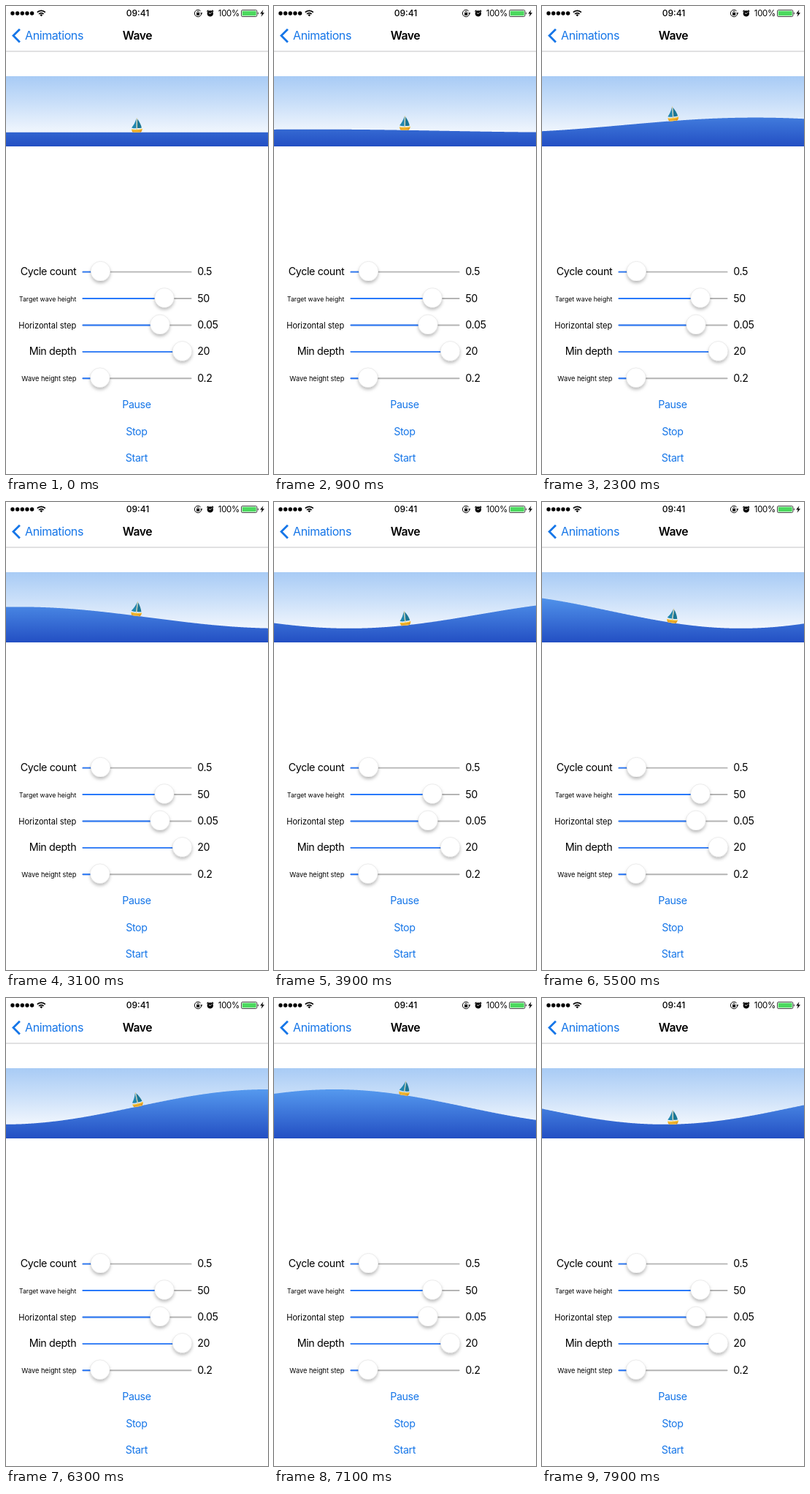
An HTML page with a canvas that plays this animation: 359 px wide and 640 px high, repeating every 8000 ms.

```html
<!DOCTYPE html>
<html lang="en">
<head>
<meta charset="utf-8">
<title>Wave</title>
<style>
  html, body { margin: 0; width: 100%; height: 100%; overflow: hidden; background: #fff; }
  #ui, #sea { position: absolute; left: 0; display: block; }
  #ui { top: 0; }
  #sea { top: 96px; width: 359px; height: 96px; }
  text { font-family: Inter, Roboto, sans-serif; letter-spacing: -0.025em; }
  .end { text-anchor: end; }
  .mid { text-anchor: middle; }
  .body { font-size: 14.2px; }
  .link { fill: #1676e8; }
</style>
</head>
<body>
<svg id="ui" width="359" height="640" viewBox="0 0 359 640">
  <defs>
    <filter id="shade" x="-50%" y="-50%" width="200%" height="200%">
      <feDropShadow dx="0" dy="2.9" stdDeviation="2" flood-color="#000" flood-opacity="0.26"/>
    </filter>
  </defs>

  <!-- status bar -->
  <g id="dots"></g>
  <g fill="none" stroke="#000" stroke-width="1.7">
    <path d="M42.8 8.7A7.6 7.6 0 0 1 53.8 8.7"/>
    <path d="M45 11A4.6 4.6 0 0 1 51.6 11"/>
  </g>
  <path d="M48.3 14.2L46.4 12.3A2.7 2.7 0 0 1 50.2 12.3Z"/>
  <text x="180.5" y="14.2" class="mid" font-size="12" font-weight="500" style="letter-spacing:0">09:41</text>
  <path d="M266.6 6.9A4.7 4.7 0 1 0 267.7 10.8" fill="none" stroke="#000"/>
  <path d="M266 9.3h3.4l-1.7 2.2z"/>
  <rect x="261" y="9.3" width="4.2" height="3.4" rx=".4"/>
  <path d="M261.8 9.6V8.5a1.3 1.3 0 0 1 2.6 0v1.1" fill="none" stroke="#000" stroke-width=".8"/>
  <circle cx="279.8" cy="10.3" r="4.1"/>
  <path d="M275.4 7.5L277.4 5.7M284.2 7.5L282.2 5.7" stroke="#000" stroke-width="1.2"/>
  <path d="M277.9 9.3L279.9 10.7 281.9 8.4" fill="none" stroke="#fff" stroke-width=".9"/>
  <text x="290.8" y="14.2" font-size="11.4">100%</text>
  <rect x="322.5" y="5.5" width="21.4" height="9" rx="1.6" fill="none" stroke="#333" stroke-width=".9"/>
  <rect x="323.7" y="6.7" width="19" height="6.6" rx=".6" fill="#4cd95f"/>
  <path d="M344.9 8.2a2 2 0 0 1 0 3.6z" fill="#333"/>
  <path d="M352.4 5.3L348.2 10.6H350.8L349.6 14.7 354 9.2H351.3Z"/>

  <!-- navigation bar -->
  <path d="M18.9 31.7L10 40.6 18.9 49.5" fill="none" stroke="#1676e8" stroke-width="2.8"/>
  <text x="26" y="46.3" font-size="16" class="link">Animations</text>
  <text x="179.9" y="46.3" class="mid" font-size="15.7" font-weight="600">Wave</text>
  <rect y="61.5" width="359" height="1" fill="#c4c4c6"/>

  <g id="rows"></g>
  <g id="buttons" class="mid body link"></g>
</svg>
<canvas id="sea"></canvas>

<script>
const W = 359, H = 96;
const LOOP = 8000, STEP = 100;
const PT = W / 375;               // pixels per layout point
const START = 0.535;              // seconds until the wave begins
const SPEED = 3, GROWTH = 12;     // rad/s and points/s
const MAX_HEIGHT = 50, MIN_DEPTH = 20, CYCLES = 0.5;

const $ = id => document.getElementById(id);

function buildUi() {
  $('dots').innerHTML = [0, 1, 2, 3, 4]
    .map(i => `<circle cx="${9 + i * 6.65}" cy="10" r="2.7"/>`).join('');

  // label, font size, baseline offset, knob x, value
  const rows = [
    ['Cycle count', 14.3, 4.9, 129.5, '0.5'],
    ['Target wave height', 8.7, 4.4, 217, '50'],
    ['Horizontal step', 11.05, 4.6, 211, '0.05'],
    ['Min depth', 14.3, 4.9, 241.5, '20'],
    ['Wave height step', 9.2, 4.4, 128.8, '0.2'],
  ];
  $('rows').innerHTML = rows.map(([label, size, drop, knob, value], i) => {
    const y = 363.2 + i * 36.4;
    const spacing = size > 12 ? '-0.025em' : '0';
    const track = (width, color) =>
      `<rect x="104.5" y="${y - 0.5}" width="${width}" height="1.9" rx=".95" fill="${color}"/>`;
    return `<text class="end" x="96.3" y="${y + drop}" font-size="${size}" style="letter-spacing:${spacing}">${label}</text>
      ${track(150, '#b4b4b4')}${track(knob - 104.5, '#2979fb')}
      <circle cx="${knob}" cy="${y - 0.5}" r="13.4" fill="#fff" stroke="#000" stroke-opacity=".13" stroke-width=".6" filter="url(#shade)"/>
      <text class="body" x="262.3" y="${y + 4.9}">${value}</text>`;
  }).join('');

  $('buttons').innerHTML = ['Pause', 'Stop', 'Start']
    .map((name, i) => `<text x="178.9" y="${550.2 + i * 36.4}">${name}</text>`).join('');
}

const sea = $('sea');
const scale = window.devicePixelRatio || 1;
sea.width = Math.round(W * scale);
sea.height = Math.round(H * scale);
const ctx = sea.getContext('2d');
ctx.scale(scale, scale);

function gradient(y0, y1, ...colors) {
  const g = ctx.createLinearGradient(0, y0, 0, y1);
  colors.forEach((c, i) => g.addColorStop(i / (colors.length - 1), c));
  return g;
}
const sky = gradient(0, 77, '#a8cbf5', '#cbe0f9', '#f1f6fd');
const water = gradient(29, 96, '#5599ee', '#234fc3');

function shape(fill, path) {
  ctx.fillStyle = fill;
  ctx.fill(new Path2D(path));
}

function drawBoat(y, angle) {
  ctx.save();
  ctx.translate(179.3, y - 9.8);
  ctx.rotate(angle);
  shape('#d9c88c', 'M-.5-9.8H.4V6H-.5Z');
  shape('#2287ae', 'M-.7-9C-2.2-4-4.4.2-7.2 3.4-5 4.2-2.6 4.4-.7 4.2Z');
  shape('#1b7694', 'M.7-8.6C3.4-5 5.6-.8 6.6 3.4 4.6 4 2.4 4.1.7 3.9Z');
  shape('#f6bd2c', 'M-7.4 5.4C-3 6.2 3 6 7.6 4.6 7.4 7 6.4 8.8 4.8 9.8H-5C-6.4 8.8-7.2 7.2-7.4 5.4Z');
  shape('#d88a20', 'M-6.8 7.6C-2 8.3 3 8 7 6.7 6.6 8 5.8 9.2 4.8 9.8H-5C-5.9 9.2-6.4 8.4-6.8 7.6Z');
  shape('#f9d25a', 'M-5.4 8.8H4.8L4.2 9.8H-4.8Z');
  ctx.restore();
}

function draw(ms) {
  const t = Math.max(0, ms / 1000 - START);
  const height = Math.min(MAX_HEIGHT, GROWTH * t) * PT;
  const k = 2 * Math.PI * CYCLES / W;
  const phase = x => SPEED * t + k * x;
  const surface = x => H - MIN_DEPTH * PT - height * (1 + Math.sin(phase(x))) / 2;

  ctx.fillStyle = sky;
  ctx.fillRect(0, 0, W, H);

  ctx.beginPath();
  ctx.moveTo(0, H);
  for (let x = 0; x <= W; x++) ctx.lineTo(x, surface(x));
  ctx.lineTo(W, H);
  ctx.fillStyle = water;
  ctx.fill();

  const slope = -height / 2 * k * Math.cos(phase(W / 2));
  drawBoat(surface(W / 2), Math.atan(slope));
}

function tick() {
  const ms = performance.now() % LOOP;
  draw(Math.floor(ms / STEP) * STEP);
  requestAnimationFrame(tick);
}

buildUi();
tick();
</script>
</body>
</html>
```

◆ TO DO
Pull out every line above that holds the word "shape".

◆ RESPONSE AREA
function shape(fill, path) {
  shape('#d9c88c', 'M-.5-9.8H.4V6H-.5Z');
  shape('#2287ae', 'M-.7-9C-2.2-4-4.4.2-7.2 3.4-5 4.2-2.6 4.4-.7 4.2Z');
  shape('#1b7694', 'M.7-8.6C3.4-5 5.6-.8 6.6 3.4 4.6 4 2.4 4.1.7 3.9Z');
  shape('#f6bd2c', 'M-7.4 5.4C-3 6.2 3 6 7.6 4.6 7.4 7 6.4 8.8 4.8 9.8H-5C-6.4 8.8-7.2 7.2-7.4 5.4Z');
  shape('#d88a20', 'M-6.8 7.6C-2 8.3 3 8 7 6.7 6.6 8 5.8 9.2 4.8 9.8H-5C-5.9 9.2-6.4 8.4-6.8 7.6Z');
  shape('#f9d25a', 'M-5.4 8.8H4.8L4.2 9.8H-4.8Z');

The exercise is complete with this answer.